The input →
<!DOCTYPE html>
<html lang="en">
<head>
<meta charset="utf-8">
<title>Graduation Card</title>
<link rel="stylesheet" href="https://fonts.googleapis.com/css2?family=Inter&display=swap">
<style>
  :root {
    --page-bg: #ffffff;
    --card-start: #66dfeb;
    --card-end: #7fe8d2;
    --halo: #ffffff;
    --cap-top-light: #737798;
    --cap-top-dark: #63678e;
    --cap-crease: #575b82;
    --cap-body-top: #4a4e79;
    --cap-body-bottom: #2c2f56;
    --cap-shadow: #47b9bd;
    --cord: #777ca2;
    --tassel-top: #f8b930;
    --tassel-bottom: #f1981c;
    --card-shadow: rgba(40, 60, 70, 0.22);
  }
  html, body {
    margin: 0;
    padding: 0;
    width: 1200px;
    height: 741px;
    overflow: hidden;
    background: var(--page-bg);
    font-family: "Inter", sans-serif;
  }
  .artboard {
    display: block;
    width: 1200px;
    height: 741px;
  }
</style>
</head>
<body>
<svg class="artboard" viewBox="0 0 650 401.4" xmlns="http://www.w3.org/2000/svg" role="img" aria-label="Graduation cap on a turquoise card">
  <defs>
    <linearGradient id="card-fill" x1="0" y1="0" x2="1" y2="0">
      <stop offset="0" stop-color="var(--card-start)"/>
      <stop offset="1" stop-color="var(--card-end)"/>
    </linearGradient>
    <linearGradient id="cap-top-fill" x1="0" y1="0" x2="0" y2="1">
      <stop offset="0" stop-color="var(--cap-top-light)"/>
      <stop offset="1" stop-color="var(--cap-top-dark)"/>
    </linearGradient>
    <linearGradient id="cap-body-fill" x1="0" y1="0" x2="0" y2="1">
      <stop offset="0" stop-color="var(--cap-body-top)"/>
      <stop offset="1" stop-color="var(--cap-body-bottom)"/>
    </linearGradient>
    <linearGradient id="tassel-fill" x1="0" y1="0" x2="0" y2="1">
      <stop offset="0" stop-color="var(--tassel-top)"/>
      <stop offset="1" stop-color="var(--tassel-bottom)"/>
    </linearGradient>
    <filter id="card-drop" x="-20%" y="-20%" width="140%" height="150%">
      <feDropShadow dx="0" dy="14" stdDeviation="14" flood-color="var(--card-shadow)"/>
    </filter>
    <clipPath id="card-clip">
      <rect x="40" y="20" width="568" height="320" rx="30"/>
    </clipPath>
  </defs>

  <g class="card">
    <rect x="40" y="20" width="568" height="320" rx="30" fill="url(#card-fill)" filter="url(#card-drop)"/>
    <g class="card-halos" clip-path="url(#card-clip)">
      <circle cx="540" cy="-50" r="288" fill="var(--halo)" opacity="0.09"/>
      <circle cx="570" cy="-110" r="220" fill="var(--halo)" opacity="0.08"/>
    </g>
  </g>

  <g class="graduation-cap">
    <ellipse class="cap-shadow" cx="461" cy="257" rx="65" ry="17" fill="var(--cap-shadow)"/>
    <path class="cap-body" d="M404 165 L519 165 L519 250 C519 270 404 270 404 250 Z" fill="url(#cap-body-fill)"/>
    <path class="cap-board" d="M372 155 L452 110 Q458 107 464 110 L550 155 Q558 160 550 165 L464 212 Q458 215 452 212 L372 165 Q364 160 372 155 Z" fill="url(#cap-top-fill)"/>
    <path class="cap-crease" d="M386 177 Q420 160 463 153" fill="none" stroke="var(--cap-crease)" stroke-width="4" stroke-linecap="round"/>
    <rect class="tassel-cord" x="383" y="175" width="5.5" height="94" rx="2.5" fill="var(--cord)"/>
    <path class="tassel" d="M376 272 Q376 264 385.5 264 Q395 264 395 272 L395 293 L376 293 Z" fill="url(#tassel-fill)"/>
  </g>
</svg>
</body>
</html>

To do →
Copy every entry exactly, leaving nothing out.

Task answer →
<!DOCTYPE html>
<html lang="en">
<head>
<meta charset="utf-8">
<title>Graduation Card</title>
<link rel="stylesheet" href="https://fonts.googleapis.com/css2?family=Inter&display=swap">
<style>
  :root {
    --page-bg: #ffffff;
    --card-start: #66dfeb;
    --card-end: #7fe8d2;
    --halo: #ffffff;
    --cap-top-light: #737798;
    --cap-top-dark: #63678e;
    --cap-crease: #575b82;
    --cap-body-top: #4a4e79;
    --cap-body-bottom: #2c2f56;
    --cap-shadow: #47b9bd;
    --cord: #777ca2;
    --tassel-top: #f8b930;
    --tassel-bottom: #f1981c;
    --card-shadow: rgba(40, 60, 70, 0.22);
  }
  html, body {
    margin: 0;
    padding: 0;
    width: 1200px;
    height: 741px;
    overflow: hidden;
    background: var(--page-bg);
    font-family: "Inter", sans-serif;
  }
  .artboard {
    display: block;
    width: 1200px;
    height: 741px;
  }
</style>
</head>
<body>
<svg class="artboard" viewBox="0 0 650 401.4" xmlns="http://www.w3.org/2000/svg" role="img" aria-label="Graduation cap on a turquoise card">
  <defs>
    <linearGradient id="card-fill" x1="0" y1="0" x2="1" y2="0">
      <stop offset="0" stop-color="var(--card-start)"/>
      <stop offset="1" stop-color="var(--card-end)"/>
    </linearGradient>
    <linearGradient id="cap-top-fill" x1="0" y1="0" x2="0" y2="1">
      <stop offset="0" stop-color="var(--cap-top-light)"/>
      <stop offset="1" stop-color="var(--cap-top-dark)"/>
    </linearGradient>
    <linearGradient id="cap-body-fill" x1="0" y1="0" x2="0" y2="1">
      <stop offset="0" stop-color="var(--cap-body-top)"/>
      <stop offset="1" stop-color="var(--cap-body-bottom)"/>
    </linearGradient>
    <linearGradient id="tassel-fill" x1="0" y1="0" x2="0" y2="1">
      <stop offset="0" stop-color="var(--tassel-top)"/>
      <stop offset="1" stop-color="var(--tassel-bottom)"/>
    </linearGradient>
    <filter id="card-drop" x="-20%" y="-20%" width="140%" height="150%">
      <feDropShadow dx="0" dy="14" stdDeviation="14" flood-color="var(--card-shadow)"/>
    </filter>
    <clipPath id="card-clip">
      <rect x="40" y="20" width="568" height="320" rx="30"/>
    </clipPath>
  </defs>

  <g class="card">
    <rect x="40" y="20" width="568" height="320" rx="30" fill="url(#card-fill)" filter="url(#card-drop)"/>
    <g class="card-halos" clip-path="url(#card-clip)">
      <circle cx="540" cy="-50" r="288" fill="var(--halo)" opacity="0.09"/>
      <circle cx="570" cy="-110" r="220" fill="var(--halo)" opacity="0.08"/>
    </g>
  </g>

  <g class="graduation-cap">
    <ellipse class="cap-shadow" cx="461" cy="257" rx="65" ry="17" fill="var(--cap-shadow)"/>
    <path class="cap-body" d="M404 165 L519 165 L519 250 C519 270 404 270 404 250 Z" fill="url(#cap-body-fill)"/>
    <path class="cap-board" d="M372 155 L452 110 Q458 107 464 110 L550 155 Q558 160 550 165 L464 212 Q458 215 452 212 L372 165 Q364 160 372 155 Z" fill="url(#cap-top-fill)"/>
    <path class="cap-crease" d="M386 177 Q420 160 463 153" fill="none" stroke="var(--cap-crease)" stroke-width="4" stroke-linecap="round"/>
    <rect class="tassel-cord" x="383" y="175" width="5.5" height="94" rx="2.5" fill="var(--cord)"/>
    <path class="tassel" d="M376 272 Q376 264 385.5 264 Q395 264 395 272 L395 293 L376 293 Z" fill="url(#tassel-fill)"/>
  </g>
</svg>
</body>
</html>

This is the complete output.